Search the records below for the word "height" and show every line where it occurs.

• [Stored items from a collection]
^^^^

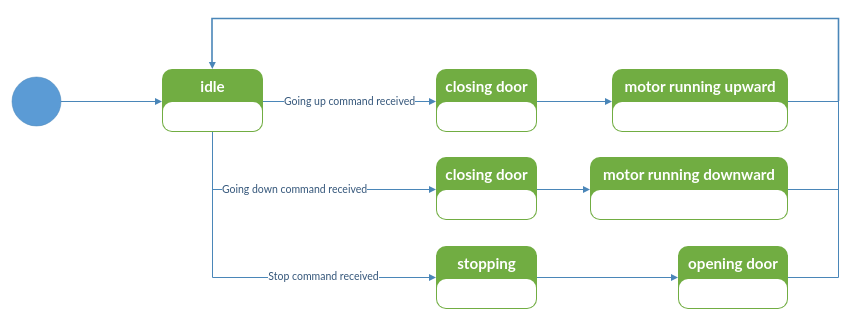
<!DOCTYPE html>
<html lang="en">
<head>
<meta charset="utf-8">
<title>Elevator state diagram</title>
<style>
:root {
  --state: #71ad42;
  --start: #5b9bd5;
  --line: #4a86b8;
  --label: #34567a;
  --paper: #ffffff;
}
* { box-sizing: border-box; margin: 0; }
html, body { width: 858px; height: 323px; overflow: hidden; background: var(--paper); }
.diagram {
  position: relative;
  width: 858px;
  height: 323px;
  font-family: Lato, "Open Sans", sans-serif;
}
.connectors { position: absolute; inset: 0; display: block; }
.connectors path { fill: none; stroke: var(--line); stroke-width: 1; }
.connectors .return { stroke-width: 1.6; }
.connectors .arrow { fill: var(--line); }
.connectors .start { fill: var(--start); stroke: var(--line); stroke-width: 0.5; }
.state {
  position: absolute;
  left: var(--x);
  top: var(--y);
  width: var(--w);
  height: 63px;
  padding: 1px;
  display: flex;
  flex-direction: column;
  border-radius: 10px;
  background: var(--state);
}
.state h2 {
  flex: 0 0 31px;
  padding-top: 1px;
  color: var(--paper);
  font-size: 15.2px;
  font-weight: 700;
  line-height: 31px;
  text-align: center;
  white-space: nowrap;
}
.state .body { flex: 1; border-radius: 9px; background: var(--paper); }
.event {
  position: absolute;
  left: var(--x);
  top: var(--y);
  width: var(--w);
  height: 16px;
  display: flex;
  align-items: center;
  justify-content: center;
  background: var(--paper);
  color: var(--label);
  font-size: 10.5px;
  line-height: 16px;
  white-space: nowrap;
}
</style>
</head>
<body>
<main class="diagram">
  <svg class="connectors" width="858" height="323" viewBox="0 0 858 323" aria-hidden="true">
    <defs>
      <polygon id="arrowhead" class="arrow" points="0,0 -7,-3.5 -7,3.5"/>
    </defs>
    <circle class="start" cx="36.5" cy="101.5" r="24.5"/>
    <path d="M61 101.5H158M263 101.5H432M537 101.5H608M788 101.5H838"/>
    <path d="M212.5 132V277.5H432M212.5 189.5H432"/>
    <path d="M537 189.5H586M788 189.5H838M537 277.5H674M788 277.5H838.5V18"/>
    <path class="return" d="M838.5 101V18.5H212V64"/>
    <use href="#arrowhead" x="162" y="101.5"/>
    <use href="#arrowhead" x="436" y="101.5"/>
    <use href="#arrowhead" x="612" y="101.5"/>
    <use href="#arrowhead" x="436" y="189.5"/>
    <use href="#arrowhead" x="590" y="189.5"/>
    <use href="#arrowhead" x="436" y="277.5"/>
    <use href="#arrowhead" x="678" y="277.5"/>
    <use href="#arrowhead" transform="translate(212.3 69) rotate(90)"/>
  </svg>

  <section class="state" style="--x:162px;--y:69px;--w:101px"><h2>idle</h2><div class="body"></div></section>

  <p class="event" style="--x:284px;--y:93px;--w:131px">Going up command received</p>
  <section class="state" style="--x:436px;--y:69px;--w:101px"><h2>closing door</h2><div class="body"></div></section>
  <section class="state" style="--x:612px;--y:69px;--w:176px"><h2>motor running upward</h2><div class="body"></div></section>

  <p class="event" style="--x:222px;--y:181px;--w:145px">Going down command received</p>
  <section class="state" style="--x:436px;--y:157px;--w:101px"><h2>closing door</h2><div class="body"></div></section>
  <section class="state" style="--x:590px;--y:157px;--w:198px"><h2>motor running downward</h2><div class="body"></div></section>

  <p class="event" style="--x:268px;--y:268px;--w:111px">Stop command received</p>
  <section class="state" style="--x:436px;--y:246px;--w:101px"><h2>stopping</h2><div class="body"></div></section>
  <section class="state" style="--x:678px;--y:246px;--w:110px"><h2>opening door</h2><div class="body"></div></section>
</main>
</body>
</html>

^^^^

• [RESULT OF THE EXERCISE]
html, body { width: 858px; height: 323px; overflow: hidden; background: var(--paper); }
  height: 323px;
  height: 63px;
  line-height: 31px;
  height: 16px;
  line-height: 16px;
  <svg class="connectors" width="858" height="323" viewBox="0 0 858 323" aria-hidden="true">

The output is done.